▶ Action item: In the entries below, find each line with the word "rotation" and return it.

━━━ Records shown ━━━

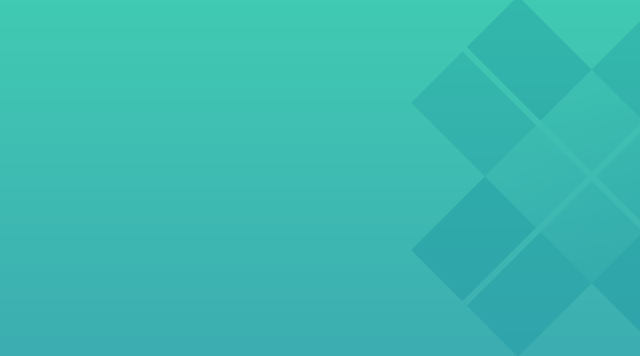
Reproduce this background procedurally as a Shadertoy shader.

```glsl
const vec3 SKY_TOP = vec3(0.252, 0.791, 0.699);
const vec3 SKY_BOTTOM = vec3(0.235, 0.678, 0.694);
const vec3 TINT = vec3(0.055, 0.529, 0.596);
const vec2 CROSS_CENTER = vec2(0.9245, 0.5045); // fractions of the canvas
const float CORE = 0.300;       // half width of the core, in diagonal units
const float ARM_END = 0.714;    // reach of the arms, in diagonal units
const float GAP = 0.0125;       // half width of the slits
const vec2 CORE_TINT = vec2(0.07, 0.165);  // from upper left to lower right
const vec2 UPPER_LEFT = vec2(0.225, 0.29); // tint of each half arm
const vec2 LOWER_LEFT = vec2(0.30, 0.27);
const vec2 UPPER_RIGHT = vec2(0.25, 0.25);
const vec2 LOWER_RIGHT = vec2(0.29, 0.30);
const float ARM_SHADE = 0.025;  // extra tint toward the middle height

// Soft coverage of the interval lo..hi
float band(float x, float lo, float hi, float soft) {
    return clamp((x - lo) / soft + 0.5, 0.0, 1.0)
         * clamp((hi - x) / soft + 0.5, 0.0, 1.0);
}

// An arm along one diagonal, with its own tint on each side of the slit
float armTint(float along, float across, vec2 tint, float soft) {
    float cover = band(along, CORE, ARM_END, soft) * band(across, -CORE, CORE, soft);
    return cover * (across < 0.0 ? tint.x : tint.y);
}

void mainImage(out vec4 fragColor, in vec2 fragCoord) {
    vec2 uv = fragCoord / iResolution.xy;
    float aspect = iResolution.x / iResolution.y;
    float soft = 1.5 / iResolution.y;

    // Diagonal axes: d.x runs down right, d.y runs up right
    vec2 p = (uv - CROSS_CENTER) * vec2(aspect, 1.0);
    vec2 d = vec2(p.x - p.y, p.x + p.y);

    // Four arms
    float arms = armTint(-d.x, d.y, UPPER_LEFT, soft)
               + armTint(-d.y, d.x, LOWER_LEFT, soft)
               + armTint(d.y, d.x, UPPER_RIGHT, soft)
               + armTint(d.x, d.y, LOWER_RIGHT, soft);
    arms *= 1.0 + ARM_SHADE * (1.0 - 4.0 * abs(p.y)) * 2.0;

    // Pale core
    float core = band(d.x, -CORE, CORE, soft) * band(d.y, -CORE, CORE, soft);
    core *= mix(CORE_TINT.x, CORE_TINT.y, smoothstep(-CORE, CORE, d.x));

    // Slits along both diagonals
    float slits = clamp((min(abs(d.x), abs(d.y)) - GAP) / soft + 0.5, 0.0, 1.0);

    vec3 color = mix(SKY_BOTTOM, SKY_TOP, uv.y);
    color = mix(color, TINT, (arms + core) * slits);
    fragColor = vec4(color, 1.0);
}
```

━━━
━━━ Records shown ━━━

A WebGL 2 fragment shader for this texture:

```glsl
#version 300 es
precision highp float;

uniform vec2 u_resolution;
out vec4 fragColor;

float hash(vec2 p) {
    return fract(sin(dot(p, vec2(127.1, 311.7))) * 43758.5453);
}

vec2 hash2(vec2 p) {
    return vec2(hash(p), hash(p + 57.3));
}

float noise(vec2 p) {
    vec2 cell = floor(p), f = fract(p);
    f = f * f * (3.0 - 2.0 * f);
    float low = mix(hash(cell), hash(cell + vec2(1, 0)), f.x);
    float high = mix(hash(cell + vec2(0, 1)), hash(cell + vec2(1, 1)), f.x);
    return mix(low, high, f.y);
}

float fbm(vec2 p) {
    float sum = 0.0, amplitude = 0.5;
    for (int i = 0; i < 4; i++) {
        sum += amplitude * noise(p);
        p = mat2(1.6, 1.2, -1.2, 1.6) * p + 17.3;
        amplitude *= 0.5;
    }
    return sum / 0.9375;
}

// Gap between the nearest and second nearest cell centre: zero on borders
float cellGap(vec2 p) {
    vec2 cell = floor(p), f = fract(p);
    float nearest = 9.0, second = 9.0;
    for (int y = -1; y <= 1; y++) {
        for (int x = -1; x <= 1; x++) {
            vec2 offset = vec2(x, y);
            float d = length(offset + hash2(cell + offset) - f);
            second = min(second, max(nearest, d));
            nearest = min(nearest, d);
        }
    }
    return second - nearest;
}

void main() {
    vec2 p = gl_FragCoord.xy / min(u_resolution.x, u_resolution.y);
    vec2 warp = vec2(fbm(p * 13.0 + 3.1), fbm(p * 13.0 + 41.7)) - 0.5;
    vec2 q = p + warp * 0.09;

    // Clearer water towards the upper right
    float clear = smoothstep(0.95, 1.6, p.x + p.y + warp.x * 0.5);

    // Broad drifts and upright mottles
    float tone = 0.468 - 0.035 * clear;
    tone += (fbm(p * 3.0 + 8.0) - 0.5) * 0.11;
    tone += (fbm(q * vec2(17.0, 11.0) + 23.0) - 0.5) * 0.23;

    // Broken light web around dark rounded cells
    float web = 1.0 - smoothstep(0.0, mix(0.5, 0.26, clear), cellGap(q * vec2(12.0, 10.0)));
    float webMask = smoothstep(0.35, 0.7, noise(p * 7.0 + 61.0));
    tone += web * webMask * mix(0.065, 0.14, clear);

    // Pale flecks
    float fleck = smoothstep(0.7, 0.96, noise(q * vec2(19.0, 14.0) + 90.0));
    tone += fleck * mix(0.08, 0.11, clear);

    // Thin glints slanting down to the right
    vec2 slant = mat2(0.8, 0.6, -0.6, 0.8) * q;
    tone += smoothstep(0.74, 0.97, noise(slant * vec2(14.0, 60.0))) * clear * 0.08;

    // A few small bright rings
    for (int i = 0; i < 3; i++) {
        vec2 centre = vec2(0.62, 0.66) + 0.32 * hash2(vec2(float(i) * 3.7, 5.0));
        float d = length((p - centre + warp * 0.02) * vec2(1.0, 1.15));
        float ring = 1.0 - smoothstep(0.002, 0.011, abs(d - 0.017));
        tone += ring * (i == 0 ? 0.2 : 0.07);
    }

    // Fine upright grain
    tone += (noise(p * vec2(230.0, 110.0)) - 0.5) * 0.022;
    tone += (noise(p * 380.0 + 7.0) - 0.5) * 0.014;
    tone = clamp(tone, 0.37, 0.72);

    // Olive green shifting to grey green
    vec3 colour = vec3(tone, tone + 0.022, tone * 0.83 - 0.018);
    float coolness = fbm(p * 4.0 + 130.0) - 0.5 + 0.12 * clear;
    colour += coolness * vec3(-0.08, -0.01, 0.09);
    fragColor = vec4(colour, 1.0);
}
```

━━━
━━━ Records shown ━━━

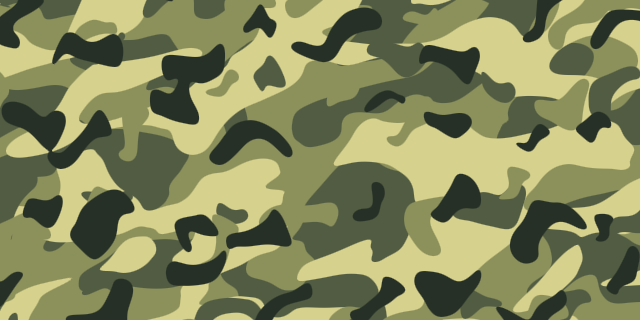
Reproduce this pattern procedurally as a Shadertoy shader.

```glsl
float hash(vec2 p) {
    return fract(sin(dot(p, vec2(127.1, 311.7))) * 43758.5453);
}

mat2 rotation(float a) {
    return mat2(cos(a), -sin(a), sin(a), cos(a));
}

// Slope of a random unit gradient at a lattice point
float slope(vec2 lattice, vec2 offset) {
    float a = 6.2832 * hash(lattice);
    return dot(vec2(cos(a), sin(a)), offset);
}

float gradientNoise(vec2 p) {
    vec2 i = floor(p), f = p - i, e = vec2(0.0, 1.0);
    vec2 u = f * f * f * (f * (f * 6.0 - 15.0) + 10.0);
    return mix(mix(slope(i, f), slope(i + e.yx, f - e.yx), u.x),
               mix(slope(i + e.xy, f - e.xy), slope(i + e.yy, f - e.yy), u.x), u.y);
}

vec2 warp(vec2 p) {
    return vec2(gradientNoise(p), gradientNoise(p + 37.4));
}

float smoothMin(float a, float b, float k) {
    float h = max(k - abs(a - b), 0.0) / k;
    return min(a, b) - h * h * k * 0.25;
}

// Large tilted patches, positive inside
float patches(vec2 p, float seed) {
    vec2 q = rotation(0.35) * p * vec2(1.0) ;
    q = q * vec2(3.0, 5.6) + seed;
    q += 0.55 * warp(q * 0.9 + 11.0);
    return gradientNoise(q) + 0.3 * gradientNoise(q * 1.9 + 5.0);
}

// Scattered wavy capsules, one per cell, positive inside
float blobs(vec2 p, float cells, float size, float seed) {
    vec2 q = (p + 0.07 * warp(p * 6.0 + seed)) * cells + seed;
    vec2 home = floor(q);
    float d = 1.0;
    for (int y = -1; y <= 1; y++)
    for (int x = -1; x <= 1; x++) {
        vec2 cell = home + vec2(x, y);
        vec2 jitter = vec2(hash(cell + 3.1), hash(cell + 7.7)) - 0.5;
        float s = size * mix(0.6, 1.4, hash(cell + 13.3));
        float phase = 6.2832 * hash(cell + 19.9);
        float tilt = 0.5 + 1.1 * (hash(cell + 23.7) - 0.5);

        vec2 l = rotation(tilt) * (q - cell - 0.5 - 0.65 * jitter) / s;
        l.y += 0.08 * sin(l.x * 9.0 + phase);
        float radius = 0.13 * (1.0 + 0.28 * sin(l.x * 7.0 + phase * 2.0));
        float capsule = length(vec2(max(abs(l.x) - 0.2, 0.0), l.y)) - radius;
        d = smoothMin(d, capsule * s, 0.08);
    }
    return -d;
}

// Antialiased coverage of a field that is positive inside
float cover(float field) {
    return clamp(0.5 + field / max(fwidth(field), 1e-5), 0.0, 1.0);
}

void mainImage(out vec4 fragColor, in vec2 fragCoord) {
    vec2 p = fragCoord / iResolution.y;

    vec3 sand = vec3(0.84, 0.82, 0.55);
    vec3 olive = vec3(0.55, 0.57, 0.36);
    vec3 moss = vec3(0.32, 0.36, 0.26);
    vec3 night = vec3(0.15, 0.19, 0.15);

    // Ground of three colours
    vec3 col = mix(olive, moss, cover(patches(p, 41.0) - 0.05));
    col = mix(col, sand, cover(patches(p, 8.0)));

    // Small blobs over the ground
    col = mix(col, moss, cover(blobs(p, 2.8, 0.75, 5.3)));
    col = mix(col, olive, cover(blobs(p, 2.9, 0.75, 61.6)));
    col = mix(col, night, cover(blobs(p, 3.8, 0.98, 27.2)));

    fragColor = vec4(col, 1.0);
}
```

━━━

▶ Output below:
mat2 rotation(float a) {
    vec2 q = rotation(0.35) * p * vec2(1.0) ;
        vec2 l = rotation(tilt) * (q - cell - 0.5 - 0.65 * jitter) / s;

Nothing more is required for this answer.